So why is all this safety information important? Risk mitigation. One thing that makes the Profession of Arms relatively unique compared with the civilian sector is the propensity to operate with, or in close proximity to, ammunition and explosives (AE). Even if you do not work in a career field that typically handles AE, if you are on a military installation, chances are there is at least one area in which AE is stored. The introduction of AE into any location inherently comes with risk, whether from a safety or a security standpoint. The goal of the weapons safety program is to reduce that risk to the lowest level possible while still allowing the mission to continue.
As a WSM, it is vital to accurately assess and communicate the risks AE poses on an installation to its respective commanders. A WSM’s job is not to tell commanders what they can or cannot do, but provide multiple courses of action and illustrate the pros and cons of each. At the end of the day, commanders will do what they think is best for the mission—it is the WSM’s responsibility to help them choose wisely.
The risk from AE will never be zero. At some point, a commander will need to make a decision between the potential loss of resources versus mission success. The decision may not be easy, and the potential result of a mishap may not be pretty, but such is the nature of command responsibility. Fortunately, commanders have a pool of subject matter experts (SMEs) to call on for advice, including the installation Safety Office.
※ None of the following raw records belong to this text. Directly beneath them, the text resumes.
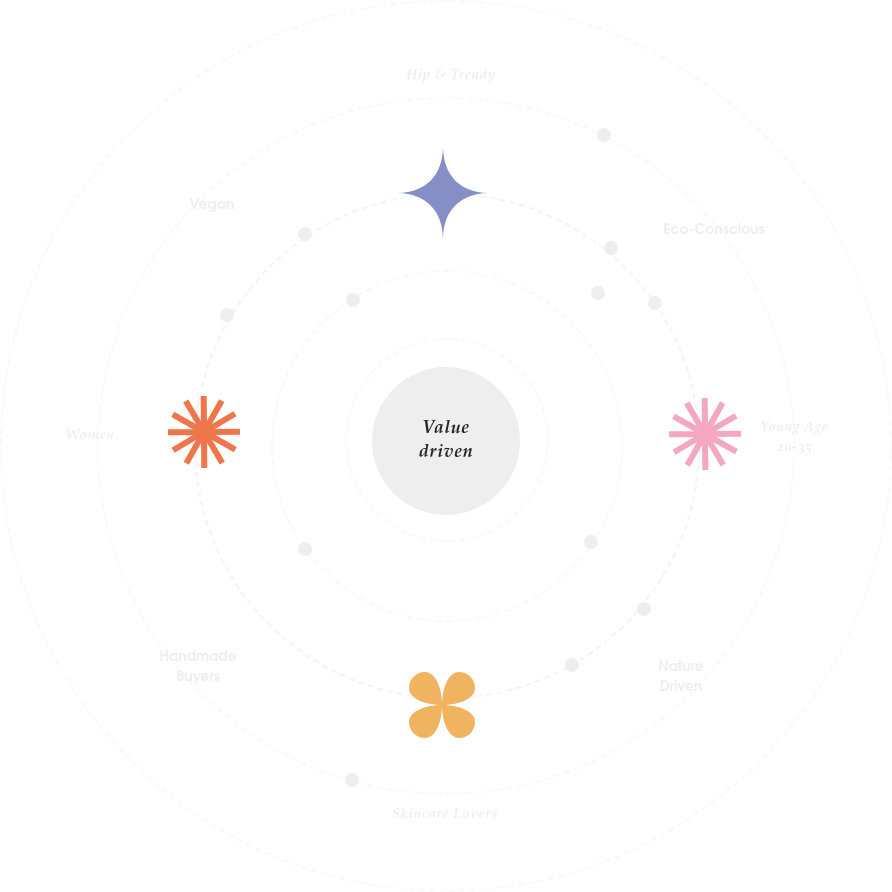
<!DOCTYPE html>
<html lang="en">
<head>
<meta charset="utf-8">
<title>Audience value map</title>
<style>
:root {
  --paper: #ffffff;
  --mist: #eeeeee;
  --orbit-soft: #f9f9f9;
  --orbit-main: #f4f4f4;
  --ink: #232323;
  --periwinkle: #868fc5;
  --coral: #ee764a;
  --pink: #f4a8c0;
  --amber: #f0b35f;
  --serif: "TeX Gyre Pagella", "Noto Serif", serif;
  --sans: "TeX Gyre Adventor", "Open Sans", sans-serif;
}
* { box-sizing: border-box; margin: 0; }
html, body { width: 892px; height: 892px; overflow: hidden; background: var(--paper); }
.value-map { position: relative; width: 892px; height: 892px; overflow: hidden; }
.diagram { display: block; }
.orbits { fill: none; stroke: var(--orbit-soft); stroke-width: 2; stroke-dasharray: 6 4; }
.orbits .main { stroke: var(--orbit-main); }
.dots, .core-disc { fill: var(--mist); }
.star { fill: var(--periwinkle); }
.burst { stroke-width: 6; }
.burst-coral { stroke: var(--coral); }
.burst-pink { stroke: var(--pink); }
.clover { fill: var(--amber); }
.label {
  position: absolute;
  left: var(--x);
  top: var(--y);
  transform: translate(-50%, -50%);
  color: var(--mist);
  line-height: 20px;
  text-align: center;
  white-space: nowrap;
}
.trait { font: italic 700 14px/20px var(--serif); letter-spacing: .4px; font-variant-numeric: oldstyle-nums; }
.interest { font: 700 14px/20px var(--sans); }
.core { font: italic 700 18px/24px var(--serif); letter-spacing: .5px; color: var(--ink); }
</style>
</head>
<body>
<main class="value-map">
  <svg class="diagram" width="892" height="892" viewBox="0 0 892 892" aria-hidden="true">
    <defs>
      <g id="burst">
        <path id="spokes" d="M-36 0H36M0-36V36"/>
        <use href="#spokes" transform="rotate(30)"/>
        <use href="#spokes" transform="rotate(60)"/>
      </g>
      <path id="petal" d="M0 0C0-16-6-33-17-33C-26-33-33-26-33-17C-33-6-16 0 0 0Z"/>
    </defs>
    <g class="orbits">
      <circle cx="446" cy="446" r="445"/>
      <circle cx="446" cy="446" r="348"/>
      <circle class="main" cx="447" cy="446" r="252"/>
      <circle cx="447" cy="446" r="175"/>
      <circle cx="447" cy="440" r="101"/>
    </g>
    <circle class="core-disc" cx="446" cy="441" r="74"/>
    <g class="dots">
      <circle cx="604" cy="135" r="7"/>
      <circle cx="305" cy="234" r="7"/>
      <circle cx="611" cy="248" r="7"/>
      <circle cx="598" cy="293" r="7"/>
      <circle cx="655" cy="303" r="7"/>
      <circle cx="353" cy="300" r="7"/>
      <circle cx="227" cy="315" r="7"/>
      <circle cx="305" cy="549" r="7"/>
      <circle cx="591" cy="542" r="7"/>
      <circle cx="644" cy="609" r="7"/>
      <circle cx="572" cy="665" r="7"/>
      <circle cx="352" cy="780" r="7"/>
    </g>
    <path class="star" d="M443 148C444 176 460 192 488 193C460 194 444 210 443 238C442 210 426 194 398 193C426 192 442 176 443 148Z"/>
    <use class="burst burst-coral" href="#burst" transform="translate(204 432) rotate(-.5)"/>
    <use class="burst burst-pink" href="#burst" transform="translate(705 434) rotate(-.5)"/>
    <g class="clover" transform="translate(442 705)">
      <use href="#petal"/>
      <use href="#petal" transform="scale(-1 1)"/>
      <use href="#petal" transform="scale(1 -1)"/>
      <use href="#petal" transform="scale(-1 -1)"/>
    </g>
  </svg>

  <h1 class="label core" style="--x:446px; --y:441px">Value<br>driven</h1>

  <p class="label trait" style="--x:451px; --y:76px">Hip &amp; Trendy</p>
  <p class="label trait" style="--x:794px; --y:438px">Young Age<br>20-35</p>
  <p class="label trait" style="--x:445px; --y:815px">Skincare Lovers</p>
  <p class="label trait" style="--x:90px; --y:436px">Women</p>

  <p class="label interest" style="--x:212px; --y:206px">Vegan</p>
  <p class="label interest" style="--x:714px; --y:231px">Eco-Conscious</p>
  <p class="label interest" style="--x:681px; --y:678px">Nature<br>Driven</p>
  <p class="label interest" style="--x:198px; --y:668px">Handmade<br>Buyers</p>
</main>
</body>
</html>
The Judge Advocate Office is another excellent resource for commanders and WSMs alike, as many weapons safety risk decisions must take the legal “do’s” and “don’ts” into consideration as well. Other SMEs who may be included in making sound command risk decisions include Security Forces, Airfield Management, Maintenance, and Civil Engineering personnel.
Not only should the WSM be familiar with each of these helping agencies, but the familiarity should also be reciprocal. For example, if Civil Engineering is planning a construction project that falls within a QD arc, they need to make the WSM aware early on so the explosives site planning process can be initiated. No WSM succeeds on his or her own; weapons safety is truly a team effort involving all the helping agencies on base that have a stake in the AE mission. In turn, the helping agencies involved make up the team that provides the best advice possible to the responsible commander so he or she can make a good risk decision when the time comes.
Another consideration the WSM must take into account is the responsible level of command for a given risk. Some AE risk decisions involve a great deal of risk that cannot be mitigated without degrading the mission. In all cases, the level of command that should be making that risk decision must be accurately determined. The greater the risk, the higher the level of command that is responsible for making the decision. In many cases, that decision will be at the flag officer echelon. As a general rule of thumb, in the event of a mishap, ask who will ultimately answer the mail. Consider not only resources on base (such as personnel, equipment, and infrastructure), but possible effects off base as well.
As you can see, weapons safety is a multifaceted environment, but it all boils down to managing risk. Commanders may be as involved or uninvolved as they see fit; however, it is the WSM’s responsibility to be as involved as possible to ensure all AE-related risks are defined and mitigated within reason. With the assistance of a team of ADWSRs and helping agency SMEs, the WSM provides an essential link between commanders and successful mission accomplishment.